Those who are interested in the safety and well-being of children should keep in mind that only motor vehicle accidents and cancer kill more children in the U.S. than firearms. A study released a few years ago by the Harvard School of Public Health compared firearm mortality rates among youngsters 5 to 14 years old in the five states with the highest rates of gun ownership with those in the five states with the lowest rates.

The results were chilling. Children in the states with the highest rates of gun ownership were 16 times as likely to die from an accidental gunshot wound, nearly seven times as likely to commit suicide with a gun, and more than three times as likely to be murdered with a firearm.

Only a lunatic could seriously believe that more guns in more homes is good for America’s children.


rumored, but rarely seen

April 24, 2007

Please watch this short video.

and an article that shows what happened to the agent in a similar but unrelated case.


couldn’t have said it better myself

April 22, 2007

A friend from Immigrate2US thought I would enjoy the writings of Mark Morford, of the San Francisco Chronicle. I read a few of his columns and indeed found him humorous and well-spoken. In addition, I found this column that I literally couldn’t agree more with, on the topic I said I didn’t want to talk about anymore, gun control. However, I think this very succinctly states the way I feel about this issue.


I may have found a topic for my column

April 19, 2007

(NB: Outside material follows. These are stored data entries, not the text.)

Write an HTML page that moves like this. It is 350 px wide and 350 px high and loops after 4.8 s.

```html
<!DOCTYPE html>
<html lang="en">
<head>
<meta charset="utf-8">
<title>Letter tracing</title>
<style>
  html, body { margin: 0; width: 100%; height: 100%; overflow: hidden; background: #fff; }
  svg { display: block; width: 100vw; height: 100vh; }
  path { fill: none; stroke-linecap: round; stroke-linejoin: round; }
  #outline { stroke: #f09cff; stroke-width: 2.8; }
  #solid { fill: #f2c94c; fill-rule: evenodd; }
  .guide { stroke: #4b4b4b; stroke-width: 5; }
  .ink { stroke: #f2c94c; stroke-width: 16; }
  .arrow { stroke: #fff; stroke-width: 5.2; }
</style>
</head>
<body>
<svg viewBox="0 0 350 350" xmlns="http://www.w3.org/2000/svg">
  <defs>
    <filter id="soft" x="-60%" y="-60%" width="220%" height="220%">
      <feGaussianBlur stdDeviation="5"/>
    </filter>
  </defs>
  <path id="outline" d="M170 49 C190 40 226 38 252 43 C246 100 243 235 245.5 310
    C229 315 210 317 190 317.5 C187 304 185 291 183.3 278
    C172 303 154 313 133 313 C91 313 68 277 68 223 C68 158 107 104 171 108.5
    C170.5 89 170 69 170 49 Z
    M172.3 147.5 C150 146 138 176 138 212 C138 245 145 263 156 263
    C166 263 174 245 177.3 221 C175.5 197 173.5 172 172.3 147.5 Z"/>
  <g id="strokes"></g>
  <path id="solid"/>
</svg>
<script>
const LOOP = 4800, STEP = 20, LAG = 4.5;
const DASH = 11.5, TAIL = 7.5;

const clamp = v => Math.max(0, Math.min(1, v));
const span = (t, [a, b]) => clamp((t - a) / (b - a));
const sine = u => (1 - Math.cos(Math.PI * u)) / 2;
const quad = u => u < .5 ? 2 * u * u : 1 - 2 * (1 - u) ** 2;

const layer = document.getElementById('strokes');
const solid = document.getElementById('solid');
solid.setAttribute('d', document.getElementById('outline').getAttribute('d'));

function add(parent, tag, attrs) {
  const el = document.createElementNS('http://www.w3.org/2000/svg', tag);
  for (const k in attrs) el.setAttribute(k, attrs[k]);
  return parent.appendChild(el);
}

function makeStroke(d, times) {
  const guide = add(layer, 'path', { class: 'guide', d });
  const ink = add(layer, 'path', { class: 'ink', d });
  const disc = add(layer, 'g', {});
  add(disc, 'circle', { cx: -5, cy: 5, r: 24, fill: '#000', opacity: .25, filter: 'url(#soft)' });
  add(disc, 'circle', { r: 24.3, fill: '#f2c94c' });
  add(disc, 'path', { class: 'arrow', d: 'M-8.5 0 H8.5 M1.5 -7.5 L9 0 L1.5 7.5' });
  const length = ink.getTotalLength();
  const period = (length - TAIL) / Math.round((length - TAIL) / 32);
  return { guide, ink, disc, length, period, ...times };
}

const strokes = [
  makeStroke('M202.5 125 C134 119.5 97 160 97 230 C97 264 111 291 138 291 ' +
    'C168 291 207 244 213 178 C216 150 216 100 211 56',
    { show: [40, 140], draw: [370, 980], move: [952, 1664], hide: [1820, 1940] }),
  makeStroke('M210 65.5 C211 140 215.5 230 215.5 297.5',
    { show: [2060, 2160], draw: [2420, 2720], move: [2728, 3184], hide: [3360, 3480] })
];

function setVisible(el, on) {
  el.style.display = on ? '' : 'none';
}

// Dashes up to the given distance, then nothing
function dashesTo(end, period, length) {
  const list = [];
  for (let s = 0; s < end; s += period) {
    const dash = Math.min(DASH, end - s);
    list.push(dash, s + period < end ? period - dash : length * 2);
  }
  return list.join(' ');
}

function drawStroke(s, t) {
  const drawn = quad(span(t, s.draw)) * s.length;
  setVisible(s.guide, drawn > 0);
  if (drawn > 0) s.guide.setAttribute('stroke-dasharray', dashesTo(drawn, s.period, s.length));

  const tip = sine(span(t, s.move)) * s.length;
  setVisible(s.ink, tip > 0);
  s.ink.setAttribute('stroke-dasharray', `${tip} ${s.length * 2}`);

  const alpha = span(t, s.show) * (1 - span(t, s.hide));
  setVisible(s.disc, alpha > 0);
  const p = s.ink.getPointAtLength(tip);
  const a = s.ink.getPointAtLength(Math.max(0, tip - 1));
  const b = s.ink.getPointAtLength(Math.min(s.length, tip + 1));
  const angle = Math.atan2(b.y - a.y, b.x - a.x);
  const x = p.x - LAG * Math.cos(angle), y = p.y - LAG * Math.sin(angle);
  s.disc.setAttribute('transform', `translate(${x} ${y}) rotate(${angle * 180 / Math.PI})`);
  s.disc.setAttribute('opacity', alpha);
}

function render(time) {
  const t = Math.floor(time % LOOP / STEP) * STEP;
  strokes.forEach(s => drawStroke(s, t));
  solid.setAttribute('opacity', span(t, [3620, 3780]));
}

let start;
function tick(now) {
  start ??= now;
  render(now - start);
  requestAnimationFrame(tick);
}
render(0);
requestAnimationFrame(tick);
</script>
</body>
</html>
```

The show “Ugly Betty” just referred to Sheboygan as a town in Michigan. (It’s in Wisconsin). I can forgive that, but then Constance the immigration worker suggested that Ignacio would immediately become a “legal man” were they to get married. (He’s currently an undocumented immigrant in the show). Salma, Salma, you’re gorgeous, and a brilliant actress, but please, do some research!